Voters to decide on new Beloit Turner High School
BELOIT — Will a new Beloit Turner High School be built?
School district voters will decide April 2 when they vote on a $28 million referendum to build a 600-student high school on district-owned property behind the current school.
District officials cite a number of reasons why now is the time to build, including low interest rates, enrollment numbers, student safety and grade configuration, lowering the population at Townview Elementary and growing programs and offerings.
The tax impact is estimated to be an extra $144 per $100,000 of property valuation annually for 20 years. The district would take out three loans, one each year starting in 2013, with an average interest rate of about 3.5 percent.
With a new high school, the plan calls for configuring the district as follows:
-- Townview Elementary: Early childhood, 4-year-old kindergarten and kindergarten
-- Powers Elementary: Grades 1-2
-- Current Turner Middle School and High School: Grades 3-8
-- New high school: Grades 9-12
Each elementary grade now has four classes—called a four-track system—while there are five classes per grade in the middle school. The high school is growing toward a five-track system.
Space does not allow the elementary grades to expand to a five-track system, but if the new high school is approved, the district would have the capacity to grow to a six-track system, serving 150 students per grade.
The high school now has 444 students.
Open enrollment has been a contentious issue among residents questioning the project. District officials say open enrollment is not the main reason for the project.
District Administrator Dennis McCarthy has said districts with declining enrollments are in a death spiral. The district had strong resident growth until 2009 and has since increased the number of students through open enrollment.
The new high school would allow the district to manage open enrollment while hoping resident growth resumes, officials say.

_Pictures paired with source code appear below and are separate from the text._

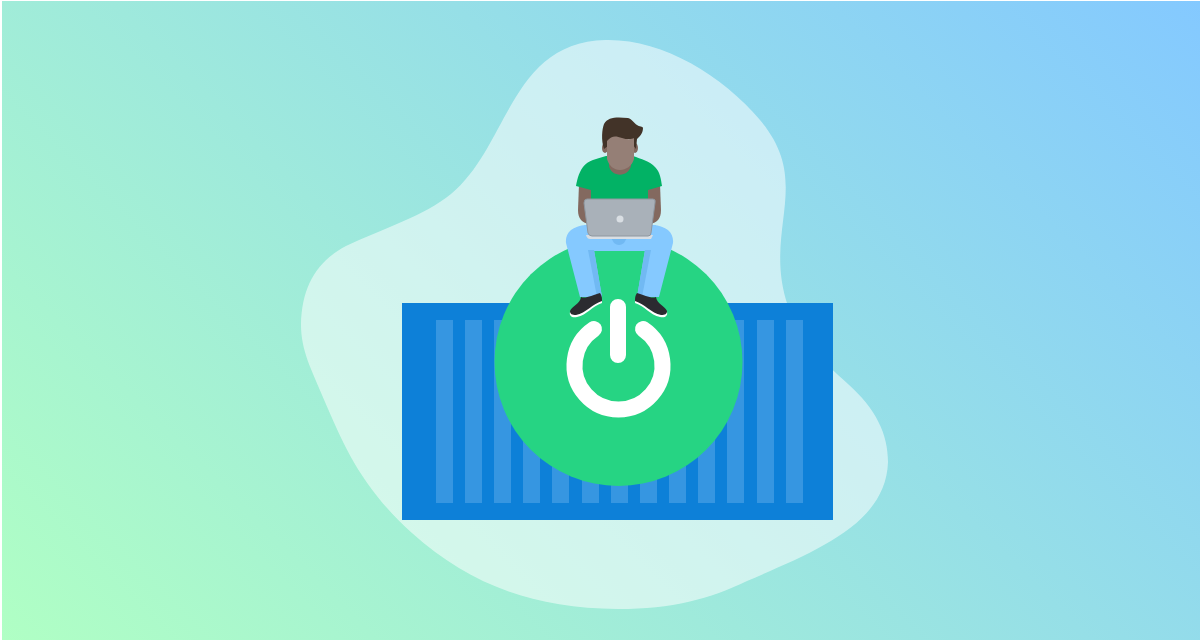
<!DOCTYPE html>
<html lang="en">
<head>
<meta charset="utf-8">
<title>Power on the container</title>
<style>
:root {
  --mint: #b0ffc4;
  --sky: #84c9ff;
  --white: #ffffff;
  --container: #0d80d8;
  --rib: #3696e1;
  --button: #26d483;
  --shirt: #02b265;
  --skin: #957f76;
  --skin-shade: #83695f;
  --hair: #423328;
  --jeans: #85c9ff;
  --jeans-shade: #71b9f3;
  --shoe: #2b2b30;
  --laptop: #a9b1b9;
  --laptop-edge: #8e979f;
  --laptop-base: #d9dee3;
}
html, body { margin: 0; width: 1200px; height: 640px; overflow: hidden; background: var(--white); }
svg { display: block; }
.blob { fill: var(--white); opacity: .53; }
.container { fill: var(--container); }
.ribs { fill: var(--rib); }
.button { fill: var(--button); }
.power { fill: none; stroke: var(--white); stroke-width: 16; stroke-linecap: round; }
.shirt { fill: var(--shirt); }
.skin { fill: var(--skin); }
.skin-shade { fill: var(--skin-shade); }
.hair { fill: var(--hair); }
.jeans { fill: var(--jeans); }
.jeans-shade { fill: var(--jeans-shade); }
.shoe { fill: var(--shoe); }
.sole { fill: var(--white); }
.laptop-lid { fill: var(--laptop); stroke: var(--laptop-edge); stroke-width: 1; }
.laptop-base { fill: var(--laptop-base); }
</style>
</head>
<body>
<svg width="1200" height="640" viewBox="0 0 1200 640" role="img" aria-label="Man with a laptop sitting on a power button in front of a shipping container">
  <defs>
    <linearGradient id="backdrop" gradientUnits="userSpaceOnUse" x1="0" y1="640" x2="920" y2="-280">
      <stop offset="0" stop-color="var(--mint)"/>
      <stop offset="1" stop-color="var(--sky)"/>
    </linearGradient>
    <rect id="rib" x="436" y="320" width="17" height="183"/>
    <g id="leg">
      <path class="jeans" d="M586 225C572 226 565 233 566 243L580 297H602L594 250L600 238Z"/>
      <path class="jeans-shade" d="M588 250L597 297H602L594 250Z"/>
    </g>
    <g id="shoe">
      <path class="sole" d="M570 312C569 316 572 318 577 317C587 315 592 306 602 303V299L586 306Z"/>
      <path class="shoe" d="M581 297C586 299 592 295 600 293C602 296 602 298 602 301C592 304 586 313 576 315C572 315 570 314 570 311C572 306 580 304 581 297Z"/>
    </g>
  </defs>

  <rect x="2" y="1" width="1198" height="639" fill="url(#backdrop)"/>

  <path class="blob" d="M606 40C662 39 722 75 760 120C814 184 762 230 788 306C798 340 824 362 848 384C876 409 888 434 888 462C886 524 816 551 747 581C710 599 672 609 618 609C530 608 468 583 412 533C362 488 344 446 325 402C311 368 301 351 301 324C302 287 316 262 346 246C384 228 424 216 451 194C509 146 510 42 606 40Z"/>

  <rect class="container" x="402" y="303" width="431" height="217"/>
  <g class="ribs">
    <use href="#rib"/>
    <use href="#rib" x="29"/>
    <use href="#rib" x="58"/>
    <use href="#rib" x="87"/>
    <use href="#rib" x="116"/>
    <use href="#rib" x="146"/>
    <use href="#rib" x="175"/>
    <use href="#rib" x="204"/>
    <use href="#rib" x="233"/>
    <use href="#rib" x="262"/>
    <use href="#rib" x="291"/>
    <use href="#rib" x="321"/>
    <use href="#rib" x="350"/>
  </g>

  <circle class="button" cx="618.5" cy="362" r="124"/>
  <path class="power" d="M594 329A44 44 0 1 0 643 329M618 307V355"/>

  <g id="seated-man">
    <g id="arms">
      <path class="skin-shade" d="M579 184L578 210C578 219 582 223 590 224L594 190Z"/>
      <path class="skin-shade" d="M660 184L661 210C661 219 657 223 649 224L646 190Z"/>
    </g>

    <g id="torso">
      <path class="shirt" d="M606 156C597 159 588 160 583 167C578 174 577 181 576 186L591 190V206H648V190L662 186C661 179 660 172 655 167C650 161 641 159 633 156Z"/>
      <path class="skin-shade" d="M609 155V166C611 177 628 178 631 166V155Z"/>
    </g>

    <g id="head">
      <ellipse class="skin-shade" cx="605" cy="148" rx="3" ry="5"/>
      <ellipse class="skin-shade" cx="635" cy="148" rx="3" ry="5"/>
      <path class="hair" d="M604 149C601 140 602 129 604 124C608 117 616 117 628 118C632 119 634 123 637 125C639 127 643 126 643 128C643 134 639 137 637 139L636 149L633 145V139L608 140V146Z"/>
      <path class="skin" d="M607 141C612 135 616 136 622 138C628 140 632 139 634 138V159C632 166 626 170 620 170C614 170 609 166 607 159Z"/>
    </g>

    <g id="legs">
      <path class="jeans" d="M584 225H656L648 251H592Z"/>
      <path class="jeans-shade" d="M610 236H628L624 243Q619 247 614 243Z"/>
      <use href="#leg"/>
      <use href="#leg" transform="translate(1239) scale(-1 1)"/>
    </g>

    <g id="shoes">
      <use href="#shoe"/>
      <use href="#shoe" transform="translate(1237) scale(-1 1)"/>
    </g>

    <g id="laptop">
      <path class="laptop-base" d="M586 235H653L651 239H590Q587 239 586 235Z"/>
      <path class="laptop-lid" d="M587 199H653Q656 199 655 203L651 233Q651 236 648 236H592Q589 236 588 233L584 203Q584 199 587 199Z"/>
      <circle class="laptop-base" cx="620" cy="219" r="3.5"/>
    </g>
  </g>
</svg>
</body>
</html>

Turner is one of the few districts in the state with an open enrollment waiting list. More than 200 students are on the list this year. The district has a net gain of about 200 students, with 22 percent of Turner students coming from outside the district this year.